Tally every line of the listing where the string "diagonal" is found, and state the total alone.

## Data listing
◆ ◆ ◆

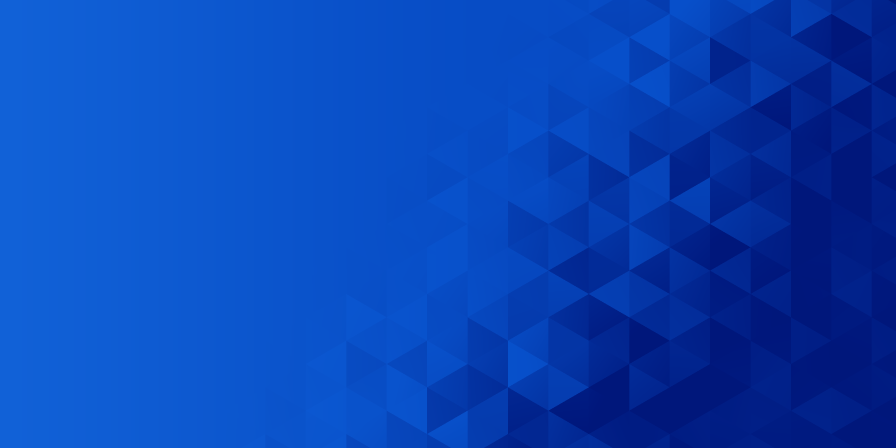
Reproduce this background procedurally as a Shadertoy shader.

```glsl
// A blue backdrop that deepens from left to lower right, where a lattice of
// equilateral triangles emerges. Each facet samples the diagonal shade near its
// centre and shifts it by hashed amounts; supersampling smooths the edges.

const float SIDE = 0.1042;                     // triangle side, canvas heights
const float COLUMN = SIDE * 0.8660254;         // width of a triangle column
const vec2 LATTICE_ORIGIN = vec2(1.4948, 0.1354);
const int SAMPLES = 3;                         // supersamples per axis

const vec3 LEFT_BLUE = vec3(0.070, 0.388, 0.850);
const vec3 MID_BLUE = vec3(0.026, 0.295, 0.770);
const vec3 DEEP_BLUE = vec3(0.000, 0.100, 0.500);

float hash(vec2 p) {
    vec3 q = fract(vec3(p.xyx) * 0.1031);
    q += dot(q, q.yzx + 33.33);
    return fract((q.x + q.y) * q.z);
}

// Signed random value, mostly small with a few strong outliers
float signedHash(vec2 p) {
    float h = 2.0 * hash(p) - 1.0;
    return h * mix(0.35, 1.0, abs(h));
}

// Distance along the slanted direction in which the backdrop darkens
float diagonal(vec2 p) {
    return p.x - 0.62 * p.y;
}

float darkness(float d) {
    return smoothstep(0.74, 1.52, d);
}

// Skewed cell (xy) and which half of its rhombus (z): 0 right, 1 left pointing
vec3 triangleCell(vec2 p) {
    vec2 g = (p - LATTICE_ORIGIN) / vec2(COLUMN, SIDE);
    vec2 skew = vec2(g.x, g.y - 0.5 * g.x);
    vec2 f = fract(skew);
    return vec3(floor(skew), step(1.0, f.x + f.y));
}

vec2 triangleCentre(vec3 cell) {
    vec2 skew = cell.xy + (1.0 + cell.z) / 3.0;
    return LATTICE_ORIGIN + vec2(skew.x * COLUMN, (skew.y + 0.5 * skew.x) * SIDE);
}

// Shade offset of one facet, with a soft ramp across it
float facetShift(vec3 cell, vec2 local) {
    float facet = signedHash(cell.xy + cell.z * vec2(57.0, 113.0) + 211.0);
    float rhombus = signedHash(cell.xy + 431.0);
    float angle = 6.2831853 * hash(cell.yx + cell.z * 71.0 + 317.0);
    float ramp = dot(local / SIDE, vec2(cos(angle), sin(angle)));
    return 0.40 * facet + 0.16 * rhombus + 0.10 * ramp;
}

vec3 backdrop(vec2 p) {
    vec3 cell = triangleCell(p);
    vec2 centre = triangleCentre(cell);
    float d = diagonal(p);
    float facetD = diagonal(centre);

    // Facets fade in from the left and calm down in the darkest corner
    float visible = smoothstep(0.45, 1.12, facetD);
    float calm = mix(1.0, 0.35, smoothstep(1.20, 1.75, facetD));
    float shade = darkness(mix(d, facetD, 0.5 * visible));
    shade += visible * calm * facetShift(cell, p - centre);

    vec3 base = mix(LEFT_BLUE, MID_BLUE, smoothstep(-0.25, 1.25, p.x));
    return mix(base, DEEP_BLUE, clamp(shade, -0.08, 1.06));
}

void mainImage(out vec4 fragColor, in vec2 fragCoord) {
    vec3 sum = vec3(0.0);
    for (int j = 0; j < SAMPLES; j++) {
        for (int i = 0; i < SAMPLES; i++) {
            vec2 offset = (vec2(i, j) + 0.5) / float(SAMPLES) - 0.5;
            sum += backdrop((fragCoord + offset) / iResolution.y);
        }
    }
    vec3 color = sum / float(SAMPLES * SAMPLES);
    fragColor = vec4(clamp(color, 0.0, 1.0), 1.0);
}
```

◆ ◆ ◆

## Response
4